- Show me the money. It’s tried and true: few things motivate better than the promise of controlling costs. If an efficient home is managed properly (another education opportunity), utility cost savings are definitely achievable.
All of the above-mentioned insights present excellent opportunities for marketing green homes. But there is one more piece of data that you should consider:
Energy-efficiency behaviors are down.
This seems counter-intuitive when juxtaposed against our earlier statistic showing an increase in energy efficiency spending. But it’s true—fewer consistently unplug electronics, appliances and chargers, and people are actually less likely to turn off their lights and use energy-efficient thermostat settings than in previous years. We think this is likely due to an improving economy (people are less worried about their utility bills) and “the Snackwells effect.” Just as buying reduced fat cookies makes us feel less guilty about eating sweets, investing in more energy-efficient lighting, HVAC, water heaters, etc., can make us less concerned about how we use this technology.
And while this bad behavior may bother you from an ecological standpoint, you are likely also wondering how it affects your business model.

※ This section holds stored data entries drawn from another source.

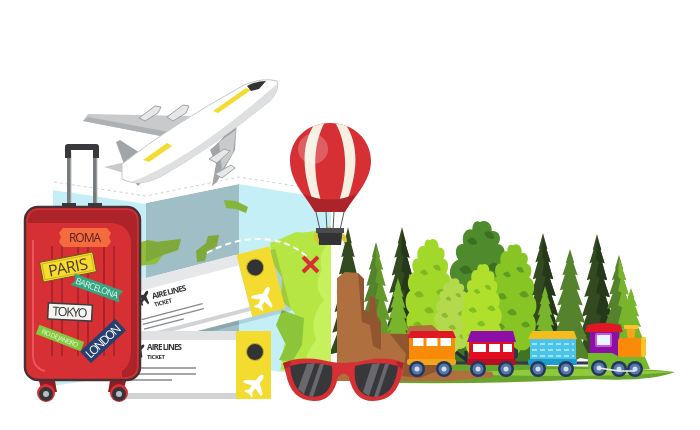
<!DOCTYPE html>
<html lang="en">
<head>
<meta charset="utf-8">
<title>Travel illustration</title>
<style>
:root{--red:#d63035;--red-dark:#ac2329;--red-deep:#8f1c22;--ink:#333336;--grey:#6f7274;--silver:#c9cacb;--yellow:#f3dc2f;--sea:#c4eff7;--sea-shade:#9fbec6;--land:#b5e643;--land-shade:#8fbf3a;--rock:#b06f3e;--rock-dark:#8f5630;--pine-dark:#33491f;--pine-mid:#55822c;--pine-light:#79b52c;--leaf:#a2d829;--leaf-dark:#4f8a2c;--navy:#27406f;--orange:#f98b08;--purple:#8d0fa8;--sky:#4cc4ea}
html,body{margin:0;background:#fff}
body{width:700px;height:430px;overflow:hidden}
svg{display:block}
.label{font-family:"Open Sans","Noto Sans",sans-serif;text-anchor:middle}
.ticket-text{font-family:"Open Sans","Noto Sans",sans-serif;font-weight:700;fill:var(--ink)}
</style>
</head>
<body>
<svg width="700" height="430" viewBox="0 0 700 430" role="img" aria-label="Suitcase, map, tickets, plane, balloon, sunglasses and a train by a forest">
<defs>
<path id="pine" d="M0 0L5 15 4 15 9 28 6 27 12 44 8 43 15 60 10 59 18 79 12 77 21 98 13 96 25 118 12 116 3 120 3 130-3 130-3 120-12 116-25 118-13 96-21 98-12 77-18 79-10 59-15 60-8 43-12 44-6 27-9 28-4 15-5 15Z"/>
<path id="pine-shade" d="M0 4L5 15 4 15 9 28 6 27 12 44 8 43 15 60 10 59 18 79 12 77 21 98 13 96 25 118 12 116 2 118 6 98-1 96 5 78-1 76 4 58-1 56 3 42-1 40 2 27-1 24Z"/>
<path id="bush" d="M0-60C6-63 10-57 9-53 16-54 17-46 14-43 21-42 20-33 17-30 24-27 23-17 20-14 27-9 25 2 21 5 27 12 23 22 19 23 22 32 15 39 8 37L4 42-4 42-8 37C-16 40-22 32-19 24-26 20-27 11-22 6-28 0-27-10-21-14-26-20-23-29-17-31-21-37-18-44-13-43-15-51-10-56-6-54-6-58-4-62 0-60Z"/>
<g id="bush-marks"><path d="M-10-34q5-6 8 2q-5 3-8-2zM3-40q6-4 8 4q-5 2-8-4zM-16-12q6-7 10 2q-6 4-10-2zM6-14q6-7 10 2q-6 4-10-2zM-6 4q6-7 10 2q-6 4-10-2zM-17 18q6-6 9 2q-6 4-9-2zM8 16q6-6 9 2q-6 4-9-2z"/></g>
<g id="wheel"><circle r="8" fill="#24365c"/><circle r="5.5" fill="#5478a8"/><circle r="2.5" fill="#d5dde8"/></g>
<g id="mini-plane"><path d="M0-12C2-12 2.5-9 2.5-7L2.5-3 12 4 12 7 2.5 4 2 9 5 12 5 14 0 12.5-5 14-5 12-2 9-2.5 4-12 7-12 4-2.5-3-2.5-7C-2.5-9-2-12 0-12Z"/></g>
<g id="caster"><path d="M-7-9H9L11 2H-4Z" fill="#8f1c22"/><circle cy="3" r="9" fill="#d63035"/><circle cy="4" r="7" fill="#34343a"/><circle cy="4" r="3" fill="#b9bcc0"/></g>
<clipPath id="balloon-clip"><path d="M330 123C354 123 371 140 371 161 371 182 352 199 345 212H315C308 199 290 182 290 161 290 140 306 123 330 123Z"/></clipPath>
<clipPath id="suitcase-clip"><rect x="28" y="210" width="109" height="167" rx="10"/></clipPath>
<clipPath id="map-east"><path d="M239 184L331 199V375L239 366Z"/></clipPath>
</defs>

<g id="forest">
 <g fill="var(--pine-dark)">
  <use href="#pine" transform="translate(348 227) scale(.75 1.08)"/><use href="#pine" transform="translate(402 227) scale(.85 1.1)"/>
  <use href="#pine" transform="translate(543 233) scale(.85 1.05)"/><use href="#pine" transform="translate(597 234) scale(.85 1.05)"/>
 </g>
 <g fill="#26381a">
  <use href="#pine-shade" transform="translate(402 227) scale(.85 1.1)"/><use href="#pine-shade" transform="translate(543 233) scale(.85 1.05)"/><use href="#pine-shade" transform="translate(597 234) scale(.85 1.05)"/>
 </g>
 <g fill="var(--pine-mid)">
  <use href="#pine" transform="translate(376 242) scale(.8 1)"/><use href="#pine" transform="translate(570 249) scale(.85 .94)"/><use href="#pine" transform="translate(619 255) scale(.8 .9)"/>
 </g>
 <g fill="var(--pine-light)">
  <use href="#pine-shade" transform="translate(376 242) scale(.8 1)" opacity=".45"/><use href="#pine-shade" transform="translate(619 255) scale(.8 .9)"/>
  <use href="#pine" transform="translate(398 278) scale(.62 .68)"/><use href="#pine" transform="translate(545 286) scale(.6 .66)"/><use href="#pine" transform="translate(631 288) scale(.68 .65)"/>
 </g>
 <path d="M410 330Q470 305 545 332V372H405Z" fill="#3f7425"/>
 <use href="#bush" transform="translate(480 300) scale(1.28 1.3)" fill="var(--leaf-dark)"/>
 <use href="#bush-marks" transform="translate(480 285) scale(1.3)" fill="#3b7022"/>
 <use href="#bush" transform="translate(430 306) scale(.94 1.1)" fill="var(--leaf)"/>
 <use href="#bush-marks" transform="translate(430 306)" fill="#7fb91f"/>
 <use href="#bush" transform="translate(513 310) scale(.95 1.08)" fill="#86c523"/>
 <use href="#bush-marks" transform="translate(513 308)" fill="#5e9d22"/>
 <use href="#bush" transform="translate(453 322) scale(.72)" fill="#b4d94d"/>
 <use href="#bush-marks" transform="translate(453 324) scale(.75)" fill="#8dba31"/>
 <use href="#bush" transform="translate(482 320) scale(.8 .92)" fill="#b0e02c"/>
 <use href="#bush-marks" transform="translate(482 320) scale(.85)" fill="#82bf22"/>
 <path d="M338 372Q440 356 540 366 620 366 675 372 650 382 590 379 500 384 400 383 360 382 338 372Z" fill="#67a52c"/>
 <path d="M480 372Q570 366 674 372 610 378 480 375Z" fill="#8fca3c"/>
</g>

<g id="mesa">
 <path d="M337 278L345 272 358 273 364 279V310L369 312 370 296 375 297 377 316 381 322V333L406 334 409 326 432 325 440 332V370L492 372 494 377 450 381H337Z" fill="var(--rock)"/>
 <path d="M358 273L364 279V310L369 312 370 296 375 297 377 316 381 322V350L373 346 370 325 362 322Z" fill="var(--rock-dark)"/>
 <path d="M390 334H440V370L420 378 402 376 406 354Z" fill="var(--rock-dark)"/>
</g>

<g id="train">
 <path d="M452 363H472M512 363H532M574 363H592" stroke="#333a4a" stroke-width="3"/>
 <path d="M456 352L466 360V351" fill="none" stroke="#222b38" stroke-width="3"/>
 <g id="orange-car">
  <rect x="409" y="336" width="46" height="26" fill="var(--orange)"/><path d="M413 337H451V346H413Z" fill="#fff"/><path d="M425 336V347M439 336V347" stroke="var(--orange)" stroke-width="3"/>
  <path d="M411 331H453L456 338H407Z" fill="#e01826"/><rect x="407" y="359" width="49" height="6" rx="2" fill="#f3a51c"/>
  <use href="#wheel" x="417" y="369"/><use href="#wheel" x="444" y="369"/>
 </g>
 <g id="red-car">
  <rect x="469" y="336" width="45" height="26" fill="#e30c20"/><path d="M473 344H486V352H473ZM489 344H500V352H489ZM503 344H512V352H503Z" fill="#fff"/>
  <path d="M471 331H513L516 342H467Z" fill="var(--purple)"/><rect x="467" y="359" width="49" height="6" rx="2" fill="#b50f24"/>
  <path d="M514 347l4 3v7l-4 3z" fill="#303846"/><use href="#wheel" x="478" y="369"/><use href="#wheel" x="506" y="369"/>
 </g>
 <g id="blue-car">
  <rect x="530" y="336" width="46" height="26" fill="var(--sky)"/><path d="M532 344H574M532 350H574M532 356H574" stroke="#9be4f8" stroke-width="2" stroke-dasharray="5 3"/>
  <path d="M532 331H574L577 339H528Z" fill="#f4bd1b"/><rect x="528" y="359" width="49" height="6" rx="2" fill="#1d9ccf"/>
  <use href="#wheel" x="538" y="369"/><use href="#wheel" x="566" y="369"/>
 </g>
 <g id="engine">
  <path d="M626 326H636L634 340H628Z" fill="#f4a51c"/><rect x="624" y="325" width="14" height="4" rx="1" fill="#f8c32b"/>
  <rect x="590" y="330" width="29" height="30" fill="var(--purple)"/><rect x="596" y="334" width="15" height="12" rx="1" fill="#e8f5fb" stroke="#c25bd5" stroke-width="2"/>
  <rect x="618" y="338" width="27" height="20" rx="3" fill="var(--orange)"/><rect x="641" y="337" width="5" height="20" rx="2" fill="#f8c32b"/>
  <path d="M587 325Q603 321 620 325L623 332H585Z" fill="#e01826"/>
  <path d="M588 353H612L620 357H645L650 369H588Z" fill="#74b82c"/>
  <use href="#wheel" x="599" y="368"/><use href="#wheel" x="619" y="369"/><use href="#wheel" x="635" y="369"/>
  <path d="M599 368L619 371H635" fill="none" stroke="#e9eef5" stroke-width="1.5"/>
 </g>
</g>

<g id="map">
 <path d="M53 190L146 204V372L53 386Z" fill="var(--sea)"/>
 <path d="M146 203L239 184V366L146 382Z" fill="var(--sea-shade)"/>
 <path d="M239 184L331 199V379L239 366Z" fill="var(--sea)"/>
 <path d="M53 182L146 196 239 177 331 191V199L239 184 146 203 53 190Z" fill="#fff"/>
 <path d="M54 182L146 196 239 177 302 187" fill="none" stroke="#cfd3d5" stroke-dasharray="3 3"/>
 <path d="M138 243Q150 238 158 242L181 239 178 250 163 255 156 264 138 266Z" fill="var(--land-shade)"/>
 <path d="M146 240L156 242 181 239 178 250 163 255 146 262Z" fill="#7fa93a"/>
 <path d="M196 251L206 243 208 236 219 235 217 246 207 253 205 261 197 262Z" fill="#7fa93a"/>
 <path d="M224 200L236 201 248 207 246 213 236 209 226 208Z" fill="#86b53c"/>
 <g clip-path="url(#map-east)">
  <path d="M331 226Q310 234 296 232 283 238 270 243L272 262 282 278 281 300 294 312 300 330 284 345 279 380H331Z" fill="var(--land)"/>
  <path d="M331 240Q317 252 322 270 312 286 324 300 308 318 316 340 300 360 306 380H331Z" fill="#c6f05c"/>
  <path d="M282 310L304 318 302 345 292 362 279 360 286 345 276 325Z" fill="#8cc43a"/>
 </g>
 <path d="M207 253Q235 238 260 239 290 240 307 257" fill="none" stroke="#fff" stroke-width="2" stroke-dasharray="6 4"/>
 <path d="M303 257L318 272M318 257L303 272" stroke="var(--red)" stroke-width="4"/>
</g>

<g id="airplane">
 <path d="M83 121L88 114 190 116 196 123 176 139Z" fill="var(--silver)"/>
 <path d="M83 121L176 139 180 134 88 117Z" fill="#aeb1b3"/>
 <path d="M237 120L219 142 210 150 216 164 212 186 217 182 235 150Z" fill="#a2a5a7"/>
 <path d="M219 142L236 130 233 153 222 170Z" fill="var(--silver)"/>
 <path d="M116 142L120 140 140 153 136 164 124 164Z" fill="#a2a5a7"/>
 <path d="M104 167L130 161 146 168 124 173Z" fill="var(--silver)"/>
 <path d="M128 174L151 172 138 186Z" fill="#a2a5a7"/>
 <path d="M122 164Q170 126 244 85 263 77 277 81 280 90 270 101 210 149 160 177 138 188 122 179Z" fill="#fff" stroke="#c5c7c9"/>
 <path d="M277 84Q278 93 270 101 210 149 160 177 144 185 131 182 190 160 277 84Z" fill="#dedfe0"/>
 <path d="M143 160L167 143 172 146 149 162ZM213 111L246 88 251 90 218 113Z" fill="var(--yellow)"/>
 <path d="M247 86Q256 81 266 81L259 89 251 91Z" fill="var(--ink)"/>
 <g fill="#e6e7e8" stroke="#9fa2a4"><path d="M139 118L155 106 161 107 158 113 145 121Z"/><path d="M167 117L183 105 189 106 186 113 173 121Z"/><path d="M209 159L224 149 230 151 217 163Z"/><path d="M215 174L231 165 235 168 222 178Z"/></g>
</g>

<g id="ticket-tilted" transform="translate(127 283) rotate(-14.5)">
 <rect x="1" y="4" width="151" height="64" fill="#000" opacity=".12"/>
 <path d="M0 0H113V64H0Z" fill="#fff"/><path d="M113 0H147V64H113Z" fill="var(--yellow)"/>
 <rect width="113" height="11" fill="#e6e7e8"/>
 <use href="#mini-plane" transform="translate(13 18) rotate(45) scale(.6)" fill="var(--ink)"/>
 <text class="ticket-text" x="21" y="22" font-size="8" textLength="35">AIRE LINES</text><text class="ticket-text" x="21" y="30" font-size="6" textLength="18">TICKET</text>
 <path d="M5 39H68M5 44H68M5 49H46" stroke="#88898b" stroke-width="1.3"/><path d="M0 56H113" stroke="#d2d3d4" stroke-width="4"/>
 <circle cx="128" cy="17" r="8.5" fill="var(--ink)" stroke="#c9b420"/>
 <use href="#mini-plane" transform="translate(129 48) rotate(40) scale(.95)" fill="#fff"/>
</g>
<g id="ticket-flat" transform="translate(125 331)">
 <path d="M0 0H112V68H0Z" fill="#fff"/><path d="M111 0H146V68H111Z" fill="var(--yellow)"/>
 <path d="M0 0H111V9H0Z" fill="#e0e1e2"/><path d="M0 62H111V68H0Z" fill="#d2d3d4"/>
 <use href="#mini-plane" transform="translate(14 19) rotate(45) scale(.6)" fill="var(--ink)"/>
 <text class="ticket-text" x="22" y="19" font-size="8" textLength="35">AIRE LINES</text><text class="ticket-text" x="22" y="28" font-size="6" textLength="18">TICKET</text>
 <path d="M6 37H71M6 43H71M6 49H47" stroke="#88898b" stroke-width="1.3"/>
 <circle cx="130" cy="21" r="8.5" fill="var(--ink)" stroke="#c9b420"/>
 <use href="#mini-plane" transform="translate(131 53) rotate(38) scale(.95)" fill="#fff"/>
</g>

<g id="balloon">
 <g clip-path="url(#balloon-clip)">
  <rect x="288" y="121" width="85" height="94" fill="var(--red)"/>
  <path d="M316 122C299 145 302 178 318 213H325C312 178 312 145 325 122ZM344 122C361 145 358 178 342 213H335C349 178 348 145 335 122Z" fill="#f6efe2"/>
  <path d="M313 129C301 150 304 175 316 197L319 197C311 170 312 146 322 125ZM347 129C359 150 356 175 344 197L341 197C349 170 348 146 338 125Z" fill="#f6efe2"/>
  <path d="M304 194Q330 205 356 194L345 213H315Z" fill="var(--red-dark)"/>
  <circle cx="313" cy="149" r="15" fill="#fff" opacity=".22"/>
 </g>
 <path d="M316 212L320 230M344 212L340 230M326 212L327 230M334 212L333 230" stroke="#55575a"/>
 <path d="M317 229H343L341 245H319Z" fill="var(--ink)"/><path d="M316 228H344V233H316Z" fill="#4c4c50"/>
 <path d="M314 233q5 2 5 9q-6 2-5-9zM342 233q5 2 5 9q-6 2-5-9z" fill="#d9c72e"/>
</g>

<g id="suitcase">
 <path d="M69 152V208M95 152V208" stroke="#777b7e" stroke-width="4"/><path d="M71 152V208M97 152V208" stroke="#c0c3c5" stroke-width="1"/>
 <path d="M68 158V147H96V158" fill="none" stroke="#39393d" stroke-width="6" stroke-linejoin="round"/>
 <path d="M62 203H76V209H62ZM88 203H102V209H88Z" fill="#39393d"/>
 <use href="#caster" x="46" y="390"/><use href="#caster" transform="translate(119 390) scale(-1 1)"/>
 <rect x="25" y="207" width="115" height="173" rx="13" fill="var(--red)" stroke="#4a3034" stroke-width="2.5"/>
 <g clip-path="url(#suitcase-clip)">
  <path d="M27 208H138V378H122V238Q122 223 108 223H27Z" fill="var(--red-dark)"/>
  <path d="M27 223H108Q131 223 131 244V350Q131 374 109 374H27Z" fill="var(--red)"/>
  <path d="M52 246V356M62 246V356M78 246V356M88 246V356M104 246V356M114 246V356" stroke="var(--red-dark)" stroke-width="2"/>
  <path d="M33 240V355Q33 368 45 371" fill="none" stroke="#e8585a" stroke-width="2"/>
 </g>
 <g class="label">
  <g transform="translate(85 237)"><path d="M-22-9H22L26-4 24 0 26 5 22 10H-22L-26 5-24 0-26-4Z" fill="#f46b3d"/><text y="4.5" font-size="12" textLength="32" fill="#5d2024">ROMA</text></g>
  <g transform="translate(68 267) rotate(-11)"><rect x="-27" y="-10" width="54" height="20" fill="#f7dc2d" stroke="#66551d"/><rect x="-25" y="-8" width="50" height="16" fill="none" stroke="#b89b20" stroke-width=".6"/><text y="6" font-size="16" textLength="40" fill="#4a3d28">PARIS</text></g>
  <g transform="translate(97 288) rotate(20)"><path d="M-26-6H26L23 0 26 6H-26L-23 0Z" fill="#35a682"/><text y="3.2" font-size="9" textLength="45" fill="#e7f6ed">BARCELONA</text></g>
  <g transform="translate(70 312) rotate(3)"><rect x="-22" y="-8" width="44" height="16" fill="#f5f4f2" stroke="#3d3d40" stroke-width="1.5"/><text y="4.5" font-size="12.5" textLength="35" fill="#333">TOKYO</text></g>
  <g transform="translate(60 338) rotate(21)"><rect x="-24" y="-5" width="48" height="10" fill="#83c83e"/><text y="2.5" font-size="6.5" textLength="39" fill="#f3ffe6">RIO DE JANEIRO</text></g>
  <g transform="translate(103 341) rotate(-43)"><rect x="-24" y="-8" width="48" height="16" fill="var(--navy)"/><text y="4.5" font-size="12" textLength="43" fill="#fff">LONDON</text></g>
 </g>
</g>

<g id="sunglasses">
 <path d="M283 363Q300 356 322 360 334 363 344 363 355 363 367 360 388 356 404 363L402 373Q397 400 374 401 354 402 349 377 344 370 338 377 333 402 313 401 291 400 286 374Z" fill="var(--red)"/>
 <path d="M290 366Q310 360 332 366 335 396 313 397 293 396 290 366ZM355 366Q377 360 398 366 395 396 374 397 352 396 355 366Z" fill="#38383b"/>
 <path d="M307 364L315 363 304 394 298 389ZM320 364L324 364 313 397 309 396ZM372 364L380 363 369 396 363 392ZM385 364L389 364 378 397 374 397Z" fill="#69696d"/>
 <path d="M283 363L291 361 290 366 285 369ZM404 363L396 361 398 366 402 369Z" fill="var(--red-dark)"/>
</g>
</svg>
</body>
</html>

Despite the fact that you are pretty much out of the picture once your buyers move in, how they feel about their home should be very important to you. If they fork over the extra change for a green home and then move in and practice inefficient behaviors, their bills might exceed their expectations—in a bad way. If this happens they’ll talk to their friends—in a bad way. Bad habits equal poor customer satisfaction, which equals bad business.
Here’s what you can do about it:
- Educate. Offer new homeowners a walkthrough/training session. Give them a “starter kit” with all-natural cleaning products and a hands-on demonstration of their new home’s energy efficiency features. Prescriptively show what steps need to be taken to maximize the home’s performance and indoor air quality.
- Communicate. Develop a simple four to eight-page booklet educating the new homeowner on how to maximize their energy-efficient features. Consider producing placards and stickers that can be left in key locations to encourage positive behaviors. (For example, place a sticker on the hot water heater indicating the most efficient settings).
- Follow up. Offer a six-month consultation to see if the customer is satisfied with their home and offer any relevant suggestions.
Cost vs. Value Report